 [e-lek´tron]
any of the negatively charged particles arranged in orbitals around the nucleus of an atom and determining all of the atom's physical and chemical properties except mass and radioactivity. Electrons flowing in a conductor constitute an electric current; when ejected from a radioactive substance, they are beta particles.ƒ

The number of electrons revolving around the nucleus of an atom is equal to its atomic number. An atom of oxygen, for instance, which has an atomic number of 8, has eight electrons in orbit around the nucleus in a manner similar to the planets revolving around the sun in our solar system.

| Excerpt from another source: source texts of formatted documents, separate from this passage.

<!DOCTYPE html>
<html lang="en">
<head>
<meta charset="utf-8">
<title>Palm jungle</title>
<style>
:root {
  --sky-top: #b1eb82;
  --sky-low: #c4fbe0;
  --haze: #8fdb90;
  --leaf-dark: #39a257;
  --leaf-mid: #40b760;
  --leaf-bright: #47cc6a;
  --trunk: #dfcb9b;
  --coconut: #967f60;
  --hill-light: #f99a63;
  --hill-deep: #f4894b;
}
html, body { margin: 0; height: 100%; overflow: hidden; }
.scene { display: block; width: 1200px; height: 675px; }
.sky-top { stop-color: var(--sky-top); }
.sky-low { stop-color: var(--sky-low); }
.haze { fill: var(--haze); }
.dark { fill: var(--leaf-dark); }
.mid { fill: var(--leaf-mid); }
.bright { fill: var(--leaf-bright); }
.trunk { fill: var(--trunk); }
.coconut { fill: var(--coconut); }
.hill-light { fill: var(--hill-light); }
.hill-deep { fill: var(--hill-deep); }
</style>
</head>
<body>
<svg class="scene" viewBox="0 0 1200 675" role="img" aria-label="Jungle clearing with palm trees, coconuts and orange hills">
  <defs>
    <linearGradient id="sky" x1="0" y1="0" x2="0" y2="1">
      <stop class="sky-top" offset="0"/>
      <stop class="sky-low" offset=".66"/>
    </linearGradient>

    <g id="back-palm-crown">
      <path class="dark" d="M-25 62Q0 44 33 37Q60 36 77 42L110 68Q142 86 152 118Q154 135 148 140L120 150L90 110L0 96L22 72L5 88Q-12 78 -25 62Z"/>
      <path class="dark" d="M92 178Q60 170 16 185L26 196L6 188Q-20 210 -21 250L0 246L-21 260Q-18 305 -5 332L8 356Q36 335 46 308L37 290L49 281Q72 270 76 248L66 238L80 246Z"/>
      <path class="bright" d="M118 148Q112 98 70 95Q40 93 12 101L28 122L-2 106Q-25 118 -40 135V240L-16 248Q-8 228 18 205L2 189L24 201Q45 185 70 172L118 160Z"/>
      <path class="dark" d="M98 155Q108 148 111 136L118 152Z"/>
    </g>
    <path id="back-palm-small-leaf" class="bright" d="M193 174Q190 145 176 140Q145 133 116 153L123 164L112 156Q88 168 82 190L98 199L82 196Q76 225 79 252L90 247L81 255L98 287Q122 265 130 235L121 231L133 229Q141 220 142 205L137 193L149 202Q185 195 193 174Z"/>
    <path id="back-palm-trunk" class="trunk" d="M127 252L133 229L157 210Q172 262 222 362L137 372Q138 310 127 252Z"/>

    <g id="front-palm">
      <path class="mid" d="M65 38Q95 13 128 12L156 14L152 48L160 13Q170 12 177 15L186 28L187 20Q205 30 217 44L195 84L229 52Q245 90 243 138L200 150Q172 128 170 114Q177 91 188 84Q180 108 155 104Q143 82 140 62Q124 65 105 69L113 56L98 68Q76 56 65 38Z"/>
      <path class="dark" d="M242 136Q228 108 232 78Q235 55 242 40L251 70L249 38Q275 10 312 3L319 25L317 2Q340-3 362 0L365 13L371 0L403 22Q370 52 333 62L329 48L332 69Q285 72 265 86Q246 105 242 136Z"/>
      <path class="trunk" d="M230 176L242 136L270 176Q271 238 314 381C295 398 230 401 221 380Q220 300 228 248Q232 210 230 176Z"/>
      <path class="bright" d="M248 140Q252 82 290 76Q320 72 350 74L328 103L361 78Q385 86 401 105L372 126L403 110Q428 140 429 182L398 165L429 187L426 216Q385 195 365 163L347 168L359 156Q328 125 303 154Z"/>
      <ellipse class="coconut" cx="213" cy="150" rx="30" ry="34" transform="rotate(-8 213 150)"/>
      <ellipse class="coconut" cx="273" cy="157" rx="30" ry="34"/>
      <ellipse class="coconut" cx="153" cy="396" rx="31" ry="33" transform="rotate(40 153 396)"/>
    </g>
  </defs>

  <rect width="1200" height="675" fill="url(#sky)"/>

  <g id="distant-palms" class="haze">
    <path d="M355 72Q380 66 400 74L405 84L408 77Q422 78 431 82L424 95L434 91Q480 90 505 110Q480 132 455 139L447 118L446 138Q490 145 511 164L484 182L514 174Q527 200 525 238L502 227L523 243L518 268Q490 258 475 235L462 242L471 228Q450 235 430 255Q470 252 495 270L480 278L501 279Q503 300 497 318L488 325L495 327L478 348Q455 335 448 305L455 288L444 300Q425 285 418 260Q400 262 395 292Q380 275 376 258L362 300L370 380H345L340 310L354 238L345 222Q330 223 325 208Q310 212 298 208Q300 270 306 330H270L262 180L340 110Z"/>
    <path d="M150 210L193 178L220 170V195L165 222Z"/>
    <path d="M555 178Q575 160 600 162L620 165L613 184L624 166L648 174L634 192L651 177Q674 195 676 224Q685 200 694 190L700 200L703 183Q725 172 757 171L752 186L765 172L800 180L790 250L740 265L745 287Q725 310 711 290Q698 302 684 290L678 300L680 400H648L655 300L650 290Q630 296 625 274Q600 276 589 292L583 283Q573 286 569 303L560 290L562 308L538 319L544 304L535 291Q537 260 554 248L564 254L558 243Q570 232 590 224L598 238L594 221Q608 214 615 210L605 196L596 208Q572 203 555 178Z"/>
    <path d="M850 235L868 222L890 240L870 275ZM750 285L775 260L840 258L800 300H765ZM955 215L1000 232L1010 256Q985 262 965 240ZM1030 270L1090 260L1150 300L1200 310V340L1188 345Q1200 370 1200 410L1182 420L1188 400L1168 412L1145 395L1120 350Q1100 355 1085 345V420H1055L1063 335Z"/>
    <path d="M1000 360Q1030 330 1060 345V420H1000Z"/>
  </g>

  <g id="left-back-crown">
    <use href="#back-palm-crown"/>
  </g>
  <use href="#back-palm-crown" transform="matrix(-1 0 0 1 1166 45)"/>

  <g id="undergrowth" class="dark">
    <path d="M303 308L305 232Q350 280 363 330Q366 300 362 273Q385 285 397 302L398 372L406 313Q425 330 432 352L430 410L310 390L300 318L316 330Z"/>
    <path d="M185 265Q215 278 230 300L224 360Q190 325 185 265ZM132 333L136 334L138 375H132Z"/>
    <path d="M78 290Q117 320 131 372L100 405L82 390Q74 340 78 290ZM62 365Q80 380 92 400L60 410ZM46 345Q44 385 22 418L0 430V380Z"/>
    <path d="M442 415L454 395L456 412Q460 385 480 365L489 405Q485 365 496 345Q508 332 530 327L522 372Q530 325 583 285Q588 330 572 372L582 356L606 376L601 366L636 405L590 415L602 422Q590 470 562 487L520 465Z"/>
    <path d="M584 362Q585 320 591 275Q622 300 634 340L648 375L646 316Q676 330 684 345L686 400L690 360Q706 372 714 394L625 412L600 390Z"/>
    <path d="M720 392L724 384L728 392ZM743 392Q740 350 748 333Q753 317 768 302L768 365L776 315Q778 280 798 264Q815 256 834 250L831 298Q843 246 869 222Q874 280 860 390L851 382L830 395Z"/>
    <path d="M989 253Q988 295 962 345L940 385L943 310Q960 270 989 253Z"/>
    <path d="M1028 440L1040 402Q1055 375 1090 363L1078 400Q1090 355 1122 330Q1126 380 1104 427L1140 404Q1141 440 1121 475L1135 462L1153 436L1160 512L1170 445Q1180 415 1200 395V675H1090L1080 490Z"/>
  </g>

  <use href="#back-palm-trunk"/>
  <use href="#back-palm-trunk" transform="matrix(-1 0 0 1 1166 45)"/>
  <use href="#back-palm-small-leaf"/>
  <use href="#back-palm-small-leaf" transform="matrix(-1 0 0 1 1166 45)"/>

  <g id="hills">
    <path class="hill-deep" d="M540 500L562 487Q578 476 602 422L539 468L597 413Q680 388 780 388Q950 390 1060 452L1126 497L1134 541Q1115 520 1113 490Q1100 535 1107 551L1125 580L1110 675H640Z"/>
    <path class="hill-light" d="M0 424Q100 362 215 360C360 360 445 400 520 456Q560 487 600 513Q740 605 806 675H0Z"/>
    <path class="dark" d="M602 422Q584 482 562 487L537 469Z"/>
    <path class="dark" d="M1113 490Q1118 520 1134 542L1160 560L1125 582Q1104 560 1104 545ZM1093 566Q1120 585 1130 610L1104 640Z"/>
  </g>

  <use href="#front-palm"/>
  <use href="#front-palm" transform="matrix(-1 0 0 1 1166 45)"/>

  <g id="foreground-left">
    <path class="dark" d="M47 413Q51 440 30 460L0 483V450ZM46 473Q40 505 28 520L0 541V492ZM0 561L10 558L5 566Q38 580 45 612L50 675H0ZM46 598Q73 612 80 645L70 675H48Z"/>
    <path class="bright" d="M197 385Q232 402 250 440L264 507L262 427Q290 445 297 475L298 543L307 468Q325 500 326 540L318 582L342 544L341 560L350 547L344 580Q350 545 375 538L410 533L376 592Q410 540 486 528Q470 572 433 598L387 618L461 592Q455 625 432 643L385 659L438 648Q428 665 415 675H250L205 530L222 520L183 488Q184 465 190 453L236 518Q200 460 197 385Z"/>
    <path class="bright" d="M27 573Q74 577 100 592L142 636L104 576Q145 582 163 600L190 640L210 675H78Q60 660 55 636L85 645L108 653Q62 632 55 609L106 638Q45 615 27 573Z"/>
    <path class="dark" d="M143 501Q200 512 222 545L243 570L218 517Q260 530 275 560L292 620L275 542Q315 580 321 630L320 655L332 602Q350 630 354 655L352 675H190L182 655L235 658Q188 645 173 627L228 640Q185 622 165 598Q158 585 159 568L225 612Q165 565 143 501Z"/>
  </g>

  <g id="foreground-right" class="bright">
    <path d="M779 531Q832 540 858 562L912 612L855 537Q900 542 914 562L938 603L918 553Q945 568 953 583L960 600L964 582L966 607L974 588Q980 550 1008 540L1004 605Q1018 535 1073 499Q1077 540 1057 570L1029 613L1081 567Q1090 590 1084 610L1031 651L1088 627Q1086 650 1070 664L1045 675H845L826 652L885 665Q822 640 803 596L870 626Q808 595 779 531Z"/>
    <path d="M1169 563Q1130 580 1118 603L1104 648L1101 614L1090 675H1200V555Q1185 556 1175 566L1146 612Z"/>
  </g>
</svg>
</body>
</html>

Electrons greatly influence the behavior of an atom toward other atoms. The combination of various elements to form compounds is brought about by the losing or gaining of electrons; the process is sometimes called “sharing” of electrons. For example, the combination of the elements sodium and chlorine produce the compound sodium chloride (table salt). This is accomplished by the transfer of one electron from the outer electron shell of the sodium atom to the outer electron shell of the chlorine atom. This combining of elements by the loss or gain of electrons is called electrovalence.

e·lec·tron (β-),

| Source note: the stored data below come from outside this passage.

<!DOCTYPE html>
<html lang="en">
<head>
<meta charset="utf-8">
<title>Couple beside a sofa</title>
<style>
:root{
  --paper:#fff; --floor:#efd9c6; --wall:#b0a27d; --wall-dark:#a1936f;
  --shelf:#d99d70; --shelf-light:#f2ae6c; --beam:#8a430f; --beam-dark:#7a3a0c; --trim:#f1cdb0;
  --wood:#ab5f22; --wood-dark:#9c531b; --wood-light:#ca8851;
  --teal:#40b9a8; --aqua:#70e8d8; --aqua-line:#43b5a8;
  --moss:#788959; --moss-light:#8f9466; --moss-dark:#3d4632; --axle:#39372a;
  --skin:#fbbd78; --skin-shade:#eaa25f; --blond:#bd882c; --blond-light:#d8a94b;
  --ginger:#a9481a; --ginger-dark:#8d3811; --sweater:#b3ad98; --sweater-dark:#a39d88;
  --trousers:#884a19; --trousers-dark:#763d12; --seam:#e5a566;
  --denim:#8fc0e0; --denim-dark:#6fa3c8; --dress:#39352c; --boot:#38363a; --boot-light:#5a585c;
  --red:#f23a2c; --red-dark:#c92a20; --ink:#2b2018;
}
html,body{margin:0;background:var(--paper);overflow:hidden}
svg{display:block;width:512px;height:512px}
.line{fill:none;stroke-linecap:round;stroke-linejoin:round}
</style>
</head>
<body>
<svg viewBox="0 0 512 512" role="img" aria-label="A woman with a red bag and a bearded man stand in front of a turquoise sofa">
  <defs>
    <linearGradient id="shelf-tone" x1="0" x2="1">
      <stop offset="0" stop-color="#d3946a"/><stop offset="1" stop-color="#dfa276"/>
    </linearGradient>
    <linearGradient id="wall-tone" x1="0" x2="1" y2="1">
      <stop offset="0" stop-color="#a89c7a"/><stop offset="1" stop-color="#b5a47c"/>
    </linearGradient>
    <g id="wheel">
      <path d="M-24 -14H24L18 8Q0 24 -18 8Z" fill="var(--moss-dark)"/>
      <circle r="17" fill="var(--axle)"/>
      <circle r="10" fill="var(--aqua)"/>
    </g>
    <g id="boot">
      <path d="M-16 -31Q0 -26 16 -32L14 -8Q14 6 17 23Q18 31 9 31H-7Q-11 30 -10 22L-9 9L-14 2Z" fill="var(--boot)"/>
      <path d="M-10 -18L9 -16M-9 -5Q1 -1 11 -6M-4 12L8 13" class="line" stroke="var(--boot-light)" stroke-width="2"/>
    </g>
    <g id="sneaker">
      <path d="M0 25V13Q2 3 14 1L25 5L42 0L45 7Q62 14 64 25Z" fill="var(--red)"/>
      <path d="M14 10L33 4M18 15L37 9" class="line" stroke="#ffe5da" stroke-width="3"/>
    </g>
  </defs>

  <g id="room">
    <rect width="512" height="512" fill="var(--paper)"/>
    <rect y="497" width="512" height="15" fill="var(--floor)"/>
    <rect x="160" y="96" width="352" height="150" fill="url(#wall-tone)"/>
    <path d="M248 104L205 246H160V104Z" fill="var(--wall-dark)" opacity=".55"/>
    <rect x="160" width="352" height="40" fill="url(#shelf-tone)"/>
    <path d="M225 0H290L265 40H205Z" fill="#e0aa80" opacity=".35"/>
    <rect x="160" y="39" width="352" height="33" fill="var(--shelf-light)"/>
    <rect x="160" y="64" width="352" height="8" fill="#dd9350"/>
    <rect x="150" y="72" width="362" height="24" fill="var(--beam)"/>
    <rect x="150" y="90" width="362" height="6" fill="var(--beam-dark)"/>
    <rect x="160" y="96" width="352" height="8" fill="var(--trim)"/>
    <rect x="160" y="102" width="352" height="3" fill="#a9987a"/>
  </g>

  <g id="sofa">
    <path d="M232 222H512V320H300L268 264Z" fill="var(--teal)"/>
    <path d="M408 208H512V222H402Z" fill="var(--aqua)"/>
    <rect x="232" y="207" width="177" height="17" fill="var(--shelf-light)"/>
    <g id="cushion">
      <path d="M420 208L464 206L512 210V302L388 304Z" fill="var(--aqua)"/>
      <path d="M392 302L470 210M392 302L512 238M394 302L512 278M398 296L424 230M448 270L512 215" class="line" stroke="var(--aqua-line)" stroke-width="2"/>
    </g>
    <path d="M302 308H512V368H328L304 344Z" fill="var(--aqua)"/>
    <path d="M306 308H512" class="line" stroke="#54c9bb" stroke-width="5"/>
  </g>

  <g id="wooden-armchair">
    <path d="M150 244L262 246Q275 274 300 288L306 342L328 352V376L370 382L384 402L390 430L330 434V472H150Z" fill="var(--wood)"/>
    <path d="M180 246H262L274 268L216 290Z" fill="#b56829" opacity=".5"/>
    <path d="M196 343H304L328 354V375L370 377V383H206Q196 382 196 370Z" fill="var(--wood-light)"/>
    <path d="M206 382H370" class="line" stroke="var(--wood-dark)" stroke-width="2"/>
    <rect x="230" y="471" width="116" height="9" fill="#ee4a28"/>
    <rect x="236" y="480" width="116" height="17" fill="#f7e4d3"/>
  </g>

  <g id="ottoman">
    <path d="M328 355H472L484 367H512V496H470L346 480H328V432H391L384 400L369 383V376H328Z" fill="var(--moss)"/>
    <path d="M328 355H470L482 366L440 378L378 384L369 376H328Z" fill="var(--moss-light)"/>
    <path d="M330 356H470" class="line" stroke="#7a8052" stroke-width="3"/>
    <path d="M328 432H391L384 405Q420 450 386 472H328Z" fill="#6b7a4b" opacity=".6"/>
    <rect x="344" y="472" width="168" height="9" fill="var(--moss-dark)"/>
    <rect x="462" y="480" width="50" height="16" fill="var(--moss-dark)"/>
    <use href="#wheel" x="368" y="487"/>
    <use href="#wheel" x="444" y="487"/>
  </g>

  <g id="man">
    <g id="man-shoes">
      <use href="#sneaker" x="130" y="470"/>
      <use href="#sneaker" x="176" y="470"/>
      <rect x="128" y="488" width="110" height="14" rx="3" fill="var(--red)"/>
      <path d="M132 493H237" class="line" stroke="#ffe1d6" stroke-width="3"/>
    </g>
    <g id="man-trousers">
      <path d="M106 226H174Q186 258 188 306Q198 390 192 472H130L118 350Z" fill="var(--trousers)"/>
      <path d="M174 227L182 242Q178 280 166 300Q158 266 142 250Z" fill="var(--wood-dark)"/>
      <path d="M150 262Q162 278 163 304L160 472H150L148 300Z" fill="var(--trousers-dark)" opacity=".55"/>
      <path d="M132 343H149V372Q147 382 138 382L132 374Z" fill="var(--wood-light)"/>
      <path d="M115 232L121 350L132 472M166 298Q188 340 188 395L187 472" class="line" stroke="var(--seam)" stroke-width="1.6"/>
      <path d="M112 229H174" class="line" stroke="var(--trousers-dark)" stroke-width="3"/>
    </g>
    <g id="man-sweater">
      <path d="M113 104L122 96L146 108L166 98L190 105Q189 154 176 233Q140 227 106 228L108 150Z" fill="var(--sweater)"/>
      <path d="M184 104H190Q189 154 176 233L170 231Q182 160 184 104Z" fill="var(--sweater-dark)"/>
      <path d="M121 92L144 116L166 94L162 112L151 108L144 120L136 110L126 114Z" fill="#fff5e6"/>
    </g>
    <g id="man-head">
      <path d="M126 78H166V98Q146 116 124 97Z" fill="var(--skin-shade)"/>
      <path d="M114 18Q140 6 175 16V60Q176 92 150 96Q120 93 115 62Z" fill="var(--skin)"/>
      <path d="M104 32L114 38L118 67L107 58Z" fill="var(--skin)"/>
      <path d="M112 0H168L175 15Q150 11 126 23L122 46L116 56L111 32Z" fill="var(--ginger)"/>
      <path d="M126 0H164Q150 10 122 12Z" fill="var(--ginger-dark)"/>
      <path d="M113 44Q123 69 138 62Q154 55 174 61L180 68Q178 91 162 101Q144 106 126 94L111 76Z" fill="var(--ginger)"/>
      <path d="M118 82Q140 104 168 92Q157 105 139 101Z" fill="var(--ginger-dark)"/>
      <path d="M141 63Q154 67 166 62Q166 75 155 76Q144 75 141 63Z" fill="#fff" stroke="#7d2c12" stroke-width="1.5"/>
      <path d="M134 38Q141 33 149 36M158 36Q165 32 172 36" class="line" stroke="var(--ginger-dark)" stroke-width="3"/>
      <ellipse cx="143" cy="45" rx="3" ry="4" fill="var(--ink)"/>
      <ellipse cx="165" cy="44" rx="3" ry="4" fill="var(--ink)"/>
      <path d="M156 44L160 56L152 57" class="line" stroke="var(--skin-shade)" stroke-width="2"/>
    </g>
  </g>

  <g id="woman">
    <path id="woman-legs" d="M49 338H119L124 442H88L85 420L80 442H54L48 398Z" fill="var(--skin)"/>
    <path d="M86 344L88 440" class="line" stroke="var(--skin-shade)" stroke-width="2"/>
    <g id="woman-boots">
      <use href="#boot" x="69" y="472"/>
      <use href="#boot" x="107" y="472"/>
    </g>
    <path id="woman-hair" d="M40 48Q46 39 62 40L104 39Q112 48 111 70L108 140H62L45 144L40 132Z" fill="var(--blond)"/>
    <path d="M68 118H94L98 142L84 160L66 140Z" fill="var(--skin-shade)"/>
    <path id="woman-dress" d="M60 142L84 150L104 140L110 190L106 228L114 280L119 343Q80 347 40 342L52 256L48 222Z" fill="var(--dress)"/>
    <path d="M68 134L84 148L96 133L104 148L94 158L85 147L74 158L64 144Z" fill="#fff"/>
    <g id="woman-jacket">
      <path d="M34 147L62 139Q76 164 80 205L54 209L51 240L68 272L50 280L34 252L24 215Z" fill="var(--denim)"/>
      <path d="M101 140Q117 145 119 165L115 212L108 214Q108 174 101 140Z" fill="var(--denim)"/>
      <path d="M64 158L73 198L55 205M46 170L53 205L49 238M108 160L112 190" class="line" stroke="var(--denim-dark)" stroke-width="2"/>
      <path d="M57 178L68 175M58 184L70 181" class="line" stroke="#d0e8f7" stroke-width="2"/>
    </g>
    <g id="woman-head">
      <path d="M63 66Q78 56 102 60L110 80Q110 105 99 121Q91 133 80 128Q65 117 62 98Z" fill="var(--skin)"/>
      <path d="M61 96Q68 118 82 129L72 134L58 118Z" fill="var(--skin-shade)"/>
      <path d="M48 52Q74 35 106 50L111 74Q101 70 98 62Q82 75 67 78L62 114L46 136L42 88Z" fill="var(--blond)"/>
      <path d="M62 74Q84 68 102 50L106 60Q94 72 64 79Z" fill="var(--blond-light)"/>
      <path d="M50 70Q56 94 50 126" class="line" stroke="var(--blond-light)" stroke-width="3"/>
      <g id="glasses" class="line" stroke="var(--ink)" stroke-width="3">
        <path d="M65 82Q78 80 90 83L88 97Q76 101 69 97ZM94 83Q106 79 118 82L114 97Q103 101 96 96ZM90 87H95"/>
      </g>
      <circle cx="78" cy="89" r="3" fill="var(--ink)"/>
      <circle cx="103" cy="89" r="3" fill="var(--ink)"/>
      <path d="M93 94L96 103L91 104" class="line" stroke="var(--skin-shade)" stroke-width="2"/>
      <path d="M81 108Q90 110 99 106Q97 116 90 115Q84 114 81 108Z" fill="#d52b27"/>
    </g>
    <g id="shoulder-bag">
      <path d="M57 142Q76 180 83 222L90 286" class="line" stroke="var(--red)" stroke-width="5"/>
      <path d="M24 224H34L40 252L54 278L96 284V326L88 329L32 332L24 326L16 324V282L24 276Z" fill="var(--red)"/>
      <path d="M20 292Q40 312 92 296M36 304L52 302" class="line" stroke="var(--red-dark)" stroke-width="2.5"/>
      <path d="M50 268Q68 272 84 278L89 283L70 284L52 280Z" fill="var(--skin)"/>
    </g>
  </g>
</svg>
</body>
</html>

(ē-lek'tron),
One of the negatively charged subatomic particles that orbit the positive nucleus, in one of several energy levels called shells; in mass they are estimated to be 1/1836.15 of a proton; when emitted from inside the nucleus of a radioactive substance, electrons are called β particles. A nucleus and its electrons constitute an atom.
See also: shell.
[electro- + -on]

e·lec·tron

(β-) (ĕ-lek'tron)
One of the negatively charged subatomic particles that are distributed about the positive nucleus and with it constitute the atom; in mass they are estimated to be 1/1836.15 of a proton; when emitted from inside the nucleus of a radioactive substance, electrons are called beta particles.
[electro- + -on]

Electron

One of the small particles that make up an atom. An electron has the same mass and amount of charge as a positron, but the electron has a negative charge.

e·lec·tron

(ĕ-lek'tron)
Negatively charged subatomic particles that orbit the positive nucleus, in one of several energy levels called shells. A nucleus and its electrons constitute an atom.
[electro- + -on]
References in periodicals archive ?
We have seen that these considerations reinforce the underlying physical building blocks of quantum mechanics: the superposition principle, Heisenberg's uncertainty principle and wave-particle duality which is the most important of these.
In its treatment of light as both enlightenment and illusion, Nostromo looks ahead of its time to the wave-particle duality of light.
Such fields distort the wave-particle duality of economic quanta, warp the flow of informational quanta (ideas, data), steer patterns of innovation, trap (to some extent) the flows of investment capital, mutually interact in complex ways (e.g.
These features are embodied in what is called the "Heisenberg Uncertainty Principle." This principle, along with wave-particle duality and superposition of states, is crucial to our discussion of quantum computation and communication.
This will not only deliver us from the perennial wave-particle duality, but will open up possibilities to understand the nature in a much broader way, without limiting ourselves to the pre-conceived notions.
Recent Contributions of Electron Interferometry to Wave-Particle Duality. In Selleri F., ed.
These basic and intriguing tenets of quantum mechanics provided me with a manageable research question: how could I make art that spoke about the wave-particle duality of light; and the idea of the observer being part of and influencing what is observed?
As a result, the classic paradoxes, 'renormalization,' wave-particle duality, and Copenhagen uncertainty, no longer exist.
"To explain the wave-particle duality, we need entanglement and correlation," he says.
Wave-particle duality is further exemplified in Wheeler's delayed-choice Gedanken Experiment (,978b).
Modelling Quantum Physics--working with porcelain, using its translucent nature to embody the ideas of the wave-particle duality of light.
Arbitrary mixed dislocations can be decomposed into a screw component and an edge component, giving rise to wave-particle duality [5].